Washington is now approaching his 60th birthday and he's spent more than a quarter of a century on the big screen, breaking into the big time when he won the Oscar for Best Supporting Actor on the back of 1989's Glory and became a household name in the 1990s with the likes of Malcolm X, The Pelican Brief, Philadelphia, Crimson Tide and Courage Under Fire. In 2002 he scooped the Best Actor award for his powerhouse performance in Training Day.
He has directed two features and starred in them both - Antwone Fisher and The Great Debaters - while he earned his sixth Oscar nomination last year after playing a frazzled airline pilot in Flight.
He is also a regular on stage, where he first started, and earlier this year starred in 1959's A Raisin in the Sun, the second Broadway revival of Lorraine Hansberry's play. The Obamas came to watch him. He shows no sign of slowing down and he works as hard as ever. I wonder if he'll be making action pictures when he is 70? He becomes elusive once more and starts hiding.
"You are going back to genre and I don't understand that," he says. "I know that today is Sunday and I am in Paris. I don't know what I will be doing when I am 70. I know what I will be doing in the next seven seconds but that is it."

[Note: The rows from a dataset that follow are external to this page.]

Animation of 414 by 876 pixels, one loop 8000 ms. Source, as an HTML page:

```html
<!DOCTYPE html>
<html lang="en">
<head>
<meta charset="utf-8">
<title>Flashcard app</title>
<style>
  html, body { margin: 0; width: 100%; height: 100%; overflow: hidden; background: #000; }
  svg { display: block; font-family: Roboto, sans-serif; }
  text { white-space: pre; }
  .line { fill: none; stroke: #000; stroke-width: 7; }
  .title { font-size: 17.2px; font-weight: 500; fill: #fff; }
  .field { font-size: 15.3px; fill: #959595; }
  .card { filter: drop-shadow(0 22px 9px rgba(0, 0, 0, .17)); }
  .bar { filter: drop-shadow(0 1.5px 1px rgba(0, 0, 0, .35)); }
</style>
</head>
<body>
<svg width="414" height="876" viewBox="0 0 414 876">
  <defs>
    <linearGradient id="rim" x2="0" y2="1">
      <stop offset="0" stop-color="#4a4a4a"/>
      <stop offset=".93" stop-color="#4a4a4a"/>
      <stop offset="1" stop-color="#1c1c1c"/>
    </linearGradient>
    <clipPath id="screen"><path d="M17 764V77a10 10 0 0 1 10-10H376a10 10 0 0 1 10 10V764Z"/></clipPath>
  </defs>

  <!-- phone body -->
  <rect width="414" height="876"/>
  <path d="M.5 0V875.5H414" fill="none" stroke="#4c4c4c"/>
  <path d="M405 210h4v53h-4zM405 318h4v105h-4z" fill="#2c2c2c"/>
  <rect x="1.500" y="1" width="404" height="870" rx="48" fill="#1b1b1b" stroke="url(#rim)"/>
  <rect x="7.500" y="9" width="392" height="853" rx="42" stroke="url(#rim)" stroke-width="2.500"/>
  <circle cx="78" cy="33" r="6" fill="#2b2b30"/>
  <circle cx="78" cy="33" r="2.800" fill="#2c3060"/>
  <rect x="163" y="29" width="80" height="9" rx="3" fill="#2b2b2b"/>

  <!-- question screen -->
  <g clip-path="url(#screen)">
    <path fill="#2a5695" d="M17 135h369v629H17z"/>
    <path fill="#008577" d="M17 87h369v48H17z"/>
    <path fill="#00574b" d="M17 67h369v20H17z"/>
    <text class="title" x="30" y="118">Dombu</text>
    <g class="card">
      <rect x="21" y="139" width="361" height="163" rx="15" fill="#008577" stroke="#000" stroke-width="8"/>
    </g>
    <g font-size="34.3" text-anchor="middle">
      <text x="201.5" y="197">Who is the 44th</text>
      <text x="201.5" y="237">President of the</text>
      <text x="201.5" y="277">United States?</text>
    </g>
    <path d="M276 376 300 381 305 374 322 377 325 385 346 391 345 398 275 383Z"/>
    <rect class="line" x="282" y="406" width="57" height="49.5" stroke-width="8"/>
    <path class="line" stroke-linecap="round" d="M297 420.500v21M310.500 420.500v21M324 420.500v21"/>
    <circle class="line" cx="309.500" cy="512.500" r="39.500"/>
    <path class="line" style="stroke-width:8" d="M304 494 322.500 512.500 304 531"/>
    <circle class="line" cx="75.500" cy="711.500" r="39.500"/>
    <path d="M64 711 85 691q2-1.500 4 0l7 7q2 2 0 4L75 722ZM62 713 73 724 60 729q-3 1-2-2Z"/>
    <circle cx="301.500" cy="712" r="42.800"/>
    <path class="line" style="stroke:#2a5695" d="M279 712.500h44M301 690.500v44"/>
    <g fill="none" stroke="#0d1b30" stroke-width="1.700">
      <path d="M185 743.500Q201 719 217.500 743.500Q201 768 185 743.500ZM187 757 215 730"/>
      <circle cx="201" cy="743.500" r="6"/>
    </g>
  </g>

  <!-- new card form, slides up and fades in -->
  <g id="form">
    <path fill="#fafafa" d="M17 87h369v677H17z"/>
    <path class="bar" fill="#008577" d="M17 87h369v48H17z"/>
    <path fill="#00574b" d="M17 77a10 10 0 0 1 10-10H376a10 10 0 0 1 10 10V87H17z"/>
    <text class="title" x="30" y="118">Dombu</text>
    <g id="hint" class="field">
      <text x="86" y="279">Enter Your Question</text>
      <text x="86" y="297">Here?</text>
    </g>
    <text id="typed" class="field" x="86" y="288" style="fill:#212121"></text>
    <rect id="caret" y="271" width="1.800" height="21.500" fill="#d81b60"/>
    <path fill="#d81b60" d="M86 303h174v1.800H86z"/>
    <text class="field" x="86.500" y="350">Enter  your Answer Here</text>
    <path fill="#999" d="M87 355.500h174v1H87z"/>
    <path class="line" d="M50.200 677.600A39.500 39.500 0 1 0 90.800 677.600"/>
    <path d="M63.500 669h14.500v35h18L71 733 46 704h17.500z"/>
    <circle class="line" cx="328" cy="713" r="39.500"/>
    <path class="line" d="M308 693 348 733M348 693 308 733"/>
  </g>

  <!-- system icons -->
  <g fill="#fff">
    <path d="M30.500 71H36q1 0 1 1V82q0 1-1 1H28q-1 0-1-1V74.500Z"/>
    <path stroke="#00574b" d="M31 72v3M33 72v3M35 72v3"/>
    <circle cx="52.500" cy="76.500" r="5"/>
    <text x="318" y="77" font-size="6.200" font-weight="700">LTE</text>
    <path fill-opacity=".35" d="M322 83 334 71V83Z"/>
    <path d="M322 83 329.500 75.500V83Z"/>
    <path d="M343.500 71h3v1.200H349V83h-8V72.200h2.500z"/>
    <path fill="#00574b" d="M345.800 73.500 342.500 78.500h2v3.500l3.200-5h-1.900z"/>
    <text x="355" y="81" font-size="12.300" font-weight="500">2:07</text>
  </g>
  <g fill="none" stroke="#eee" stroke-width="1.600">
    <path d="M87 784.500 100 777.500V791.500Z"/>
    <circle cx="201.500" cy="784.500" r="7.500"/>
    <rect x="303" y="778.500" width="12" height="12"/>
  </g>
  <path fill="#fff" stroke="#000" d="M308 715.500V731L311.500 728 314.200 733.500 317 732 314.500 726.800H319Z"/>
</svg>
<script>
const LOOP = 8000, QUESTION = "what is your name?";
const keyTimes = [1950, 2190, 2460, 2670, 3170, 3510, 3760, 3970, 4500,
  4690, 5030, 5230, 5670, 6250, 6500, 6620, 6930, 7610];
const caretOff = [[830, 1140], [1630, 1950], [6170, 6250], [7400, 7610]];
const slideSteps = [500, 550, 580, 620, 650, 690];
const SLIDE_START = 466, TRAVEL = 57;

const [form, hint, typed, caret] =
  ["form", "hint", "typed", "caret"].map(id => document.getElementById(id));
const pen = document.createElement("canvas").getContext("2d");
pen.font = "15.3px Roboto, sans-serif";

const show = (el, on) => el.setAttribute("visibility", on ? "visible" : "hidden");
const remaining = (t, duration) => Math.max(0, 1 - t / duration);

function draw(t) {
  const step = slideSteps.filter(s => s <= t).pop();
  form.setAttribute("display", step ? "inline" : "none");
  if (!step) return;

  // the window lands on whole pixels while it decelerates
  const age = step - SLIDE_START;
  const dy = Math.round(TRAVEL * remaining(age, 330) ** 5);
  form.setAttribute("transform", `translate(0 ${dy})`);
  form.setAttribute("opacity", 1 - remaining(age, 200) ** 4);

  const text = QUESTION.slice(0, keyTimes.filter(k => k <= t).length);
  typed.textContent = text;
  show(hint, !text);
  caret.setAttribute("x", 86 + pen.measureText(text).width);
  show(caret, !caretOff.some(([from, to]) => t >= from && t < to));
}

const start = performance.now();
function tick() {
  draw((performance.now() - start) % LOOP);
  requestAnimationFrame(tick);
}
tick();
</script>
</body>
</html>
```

Actually, he knows a bit more than that. He knows, for example, that next year he will team up with Fuqua for a third time when the director and actor tackle a remake of the much-loved 1960 western The Magnificent Seven. Washington will play the Yul Brynner role, leading the pack.
"I am already reading books on the gun and the history of Afro-Americans and their use of guns over the years, things like that," he says.
Will it be a straight up remake? "I don't think of it as a remake, I think of it as an interpretation." Of course he does. "The Magnificent Seven was an interpretation of Seven Samurai. I won't watch The Magnificent Seven like I didn't re-watch The Equalizer TV show, but I will re-watch Seven Samurai. We will interpret that."
It promises to be an intriguing film, but how will Washington deal with the violence that is inherent in both films? "I don't know," he says. "Unfortunately, we live in a time where we are exposed to people getting their heads cut off on YouTube. But we are making a movie and you eat some popcorn and you enjoy it. That's it." It's an elusive answer but what else can we expect? Washington can't run, but he can hide.
The Equalizer is in cinemas September 26th